Clintonian rhetoric notwithstanding, this is not "the toughest, largest, smartest federal attack on crime in the history of our country." It does not require 1,400 pages of new laws to fight crime. It does not require jacking up spending by $9 billion (per year) on social welfare programs to fight crime. Or government-formed "midnight basketball" leagues in neighborhoods with specified ratios of pregnancy, AIDS, and drug addiction. Or yet another "job training" boondoggle. Or the creation of a Missing Alzheimer's Disease Patient Alert Program.
Last week's vote to derail the crime bill may have embarrassed Clinton and the barons who rule Congress. But it was no loss to anyone who lives in the real America, where real crimes victimize real people.
The more Americans learn about this bloated bill, the more they turn against it. Some jelly-kneed Republicans are now scared that there will be hell to pay politically unless they "compromise" with the White House and vote for the bill after all. They fear a bogeyman. In a nationwide poll taken last week, 55 percent said Congress should scrap this bill, wait until next year, and pass a better one.
Sound advice.
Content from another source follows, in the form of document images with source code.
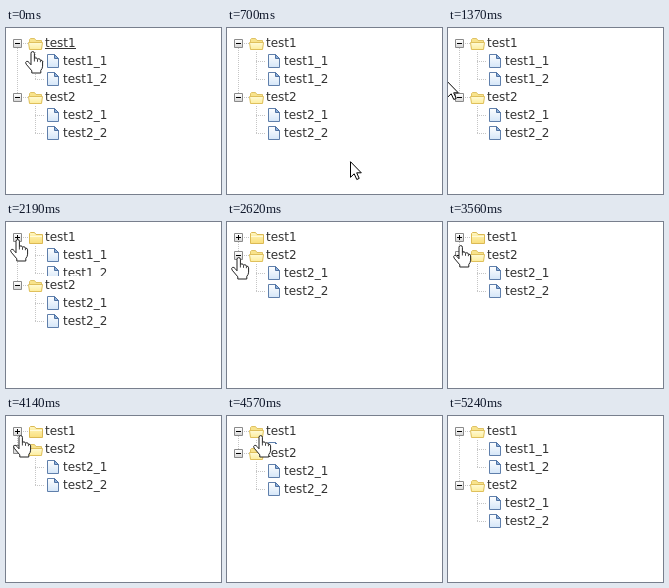
Recreate the animation shown at these times as an HTML page with a canvas. Size 215x166 px, loop 5.83 s.

```html
<!DOCTYPE html>
<html lang="en">
<head>
<meta charset="utf-8">
<title>Tree view</title>
<style>
  html, body { margin: 0; width: 100%; height: 100%; overflow: hidden; background: #fff; }
  canvas { display: block; width: 215px; height: 166px; }
</style>
</head>
<body>
<canvas id="stage" width="215" height="166"></canvas>
<script>
const ctx = document.getElementById('stage').getContext('2d');
const LOOP = 5830;
const ROW = 18;

// Tracks hold each value until the next time: [ms, ...values]
const pointer = [
  [0, 'hand', 19, 23], [150, 'arrow', 16, 26], [310, 'hand', 28, 28],
  [460, 'arrow', 132, 72], [580, 'arrow', 180, 116], [700, 'arrow', 123, 133],
  [850, 'arrow', 119, 124], [980, 'hand', 92, 113],
  [1130, 'arrow', 62, 84], [1250, 'arrow', 20, 41], [1370, 'arrow', -1, 53],
  [1520, 'arrow', 4, 36], [1640, 'hand', 13, 13], [1920, 'hand', 4, 17],
  [2340, 'hand', 4, 42], [2620, 'hand', 4, 35],
  [3440, 'hand', 4, 33], [3560, 'hand', 5, 23], [3680, 'hand', 9, 14],
  [3840, 'hand', 22, 15], [4140, 'hand', 7, 19], [4270, 'hand', 26, 19],
  [4850, 'arrow', 72, 62], [4970, 'arrow', 126, 124], [5090, 'arrow', 149, 162],
  [5240, '']
];
const hover = [
  [0, 'test1'], [150, ''], [980, 'test2_2'], [1130, ''], [3840, 'test1'], [4140, '']
];
// Visible height of each branch and whether it counts as open
const slides = [
  [[0, 36, true], [2190, 30, false], [2340, 0, false], [4570, 4, true],
   [4700, 34, true], [4850, 36, true]],
  [[0, 36, true], [2920, 27, false], [3040, 0, false], [3440, 20, true], [3560, 36, true]]
];

function at(track, t) {
  let key = track[0];
  for (const k of track) if (k[0] <= t) key = k;
  return key.slice(1);
}

function dots(x, y, w, h) {
  ctx.fillStyle = '#c6c6c6';
  for (let i = 0; i < Math.max(w, h); i += 2) {
    ctx.fillRect(x + (w > h ? i : 0), y + (w > h ? 0 : i), 1, 1);
  }
}

function shape(d, x, y, fill, stroke, width = 1) {
  ctx.save();
  ctx.translate(x, y);
  const path = new Path2D(d);
  if (fill) { ctx.fillStyle = fill; ctx.fill(path); }
  if (stroke) {
    ctx.strokeStyle = stroke;
    ctx.lineWidth = width;
    ctx.lineJoin = 'round';
    ctx.stroke(path);
  }
  ctx.restore();
}

function shade(y0, y1, top, bottom) {
  const g = ctx.createLinearGradient(0, y0, 0, y1);
  g.addColorStop(0, top);
  g.addColorStop(1, bottom);
  return g;
}

function label(text, x, y, hovered) {
  ctx.font = '12px "DejaVu Sans", Verdana, sans-serif';
  ctx.fillStyle = '#333';
  ctx.fillText(text, x, y + 4);
  if (text === hovered) ctx.fillRect(x, y + 5, Math.round(ctx.measureText(text).width), 1);
}

function expander(y, open) {
  shape('M.5 .5H8.5V8.5H.5Z', 7, y - 4, shade(1, 9, '#fff', '#d2d2d2'), '#8a8a8a');
  ctx.fillStyle = '#000';
  ctx.fillRect(9, y, 5, 1);
  if (!open) ctx.fillRect(11, y - 2, 1, 5);
}

function folder(y, open) {
  const top = y - 7;
  if (open) {
    shape('M1.5 12.5V3.5L2.5 2.5H6.5L8 4.5H13.5V12.5Z', 22, top, '#f8e38c', '#dfc266');
    shape('M.5 6.5H14.5L13.5 13.5H1.5Z', 22, top, shade(6, 14, '#fffcdc', '#fdec98'), '#dfc05c');
  } else {
    shape('M1.5 13.5V3.5L2.5 2.5H6.5L8 4.5H14.5V13.5Z', 22, top,
      shade(3, 14, '#fff6bd', '#f9dd78'), '#dbb954');
    ctx.fillStyle = '#fffbdc';
    ctx.fillRect(24, top + 6, 12, 1);
  }
}

function page(y) {
  const top = y - 7;
  shape('M.5 .5H7.5L11.5 4.5V13.5H.5Z', 41, top, shade(0, 14, '#fff', '#d3e5f8'), '#5f7fab');
  shape('M7.5 .5V4.5H11.5Z', 41, top, '#8fb2dc', '#4f72a3');
}

function branch(name, y, [height, open], hovered) {
  dots(17, y, 6, 1);
  expander(y, open);
  folder(y, open);
  label(name, 39, y, hovered);
  if (!height) return;
  const top = y + ROW / 2;
  ctx.save();
  ctx.beginPath();
  ctx.rect(0, top, 215, height);
  ctx.clip();
  dots(29, top, 1, 28);
  for (let i = 1; i <= 2; i++) {
    const cy = y + i * ROW;
    dots(29, cy, 10, 1);
    page(cy);
    label(name + '_' + i, 57, cy, hovered);
  }
  ctx.restore();
}

function cursor(kind, x, y) {
  if (kind === 'arrow') {
    shape('M.5 .7V16.3L4.2 12.8L6.8 18.5L9.2 17.4L6.7 11.8H11.3Z', x, y, '#fff', '#000');
  } else if (kind === 'hand') {
    shape('M6 13.8V2.3Q6 .6 7.7 .6Q9.4 .6 9.4 2.3V7.7Q9.7 6.8 11 6.9Q12.4 7 12.5 8.3' +
      'Q13 7.6 14.1 7.8Q15.3 8 15.4 9.2Q17.5 8.8 17.6 10.8V15.2Q17.5 17.6 15.8 19.4V22' +
      'H6.8V19.8L1.2 13.2Q-.1 11.2 1.5 10.4Q3 9.9 4.2 11.6Z', x, y, '#fff', '#222');
    shape('M9.4 7.5V10.5M12.5 8.3V10.8M15.4 9.2V11.2', x, y, null, '#444');
  }
}

function draw(t) {
  ctx.fillStyle = '#fff';
  ctx.fillRect(0, 0, 215, 166);
  const [first, second] = slides.map(s => at(s, t));
  const [hovered] = at(hover, t);
  const y2 = 15 + ROW + first[0];
  dots(11, 20, 1, y2 - 24);
  branch('test1', 15, first, hovered);
  branch('test2', y2, second, hovered);
  cursor(...at(pointer, t));
}

const start = performance.now();
function tick() {
  draw((performance.now() - start) % LOOP);
  requestAnimationFrame(tick);
}
tick();
</script>
</body>
</html>
```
The president may have his own direct line to God, but House members -- especially Republicans who claim to be clear-headed fiscal conservatives -- ought to heed a more immediate authority: the voters who will be deciding their future this November.
(Jeff Jacoby is a columnist for The Boston Globe.)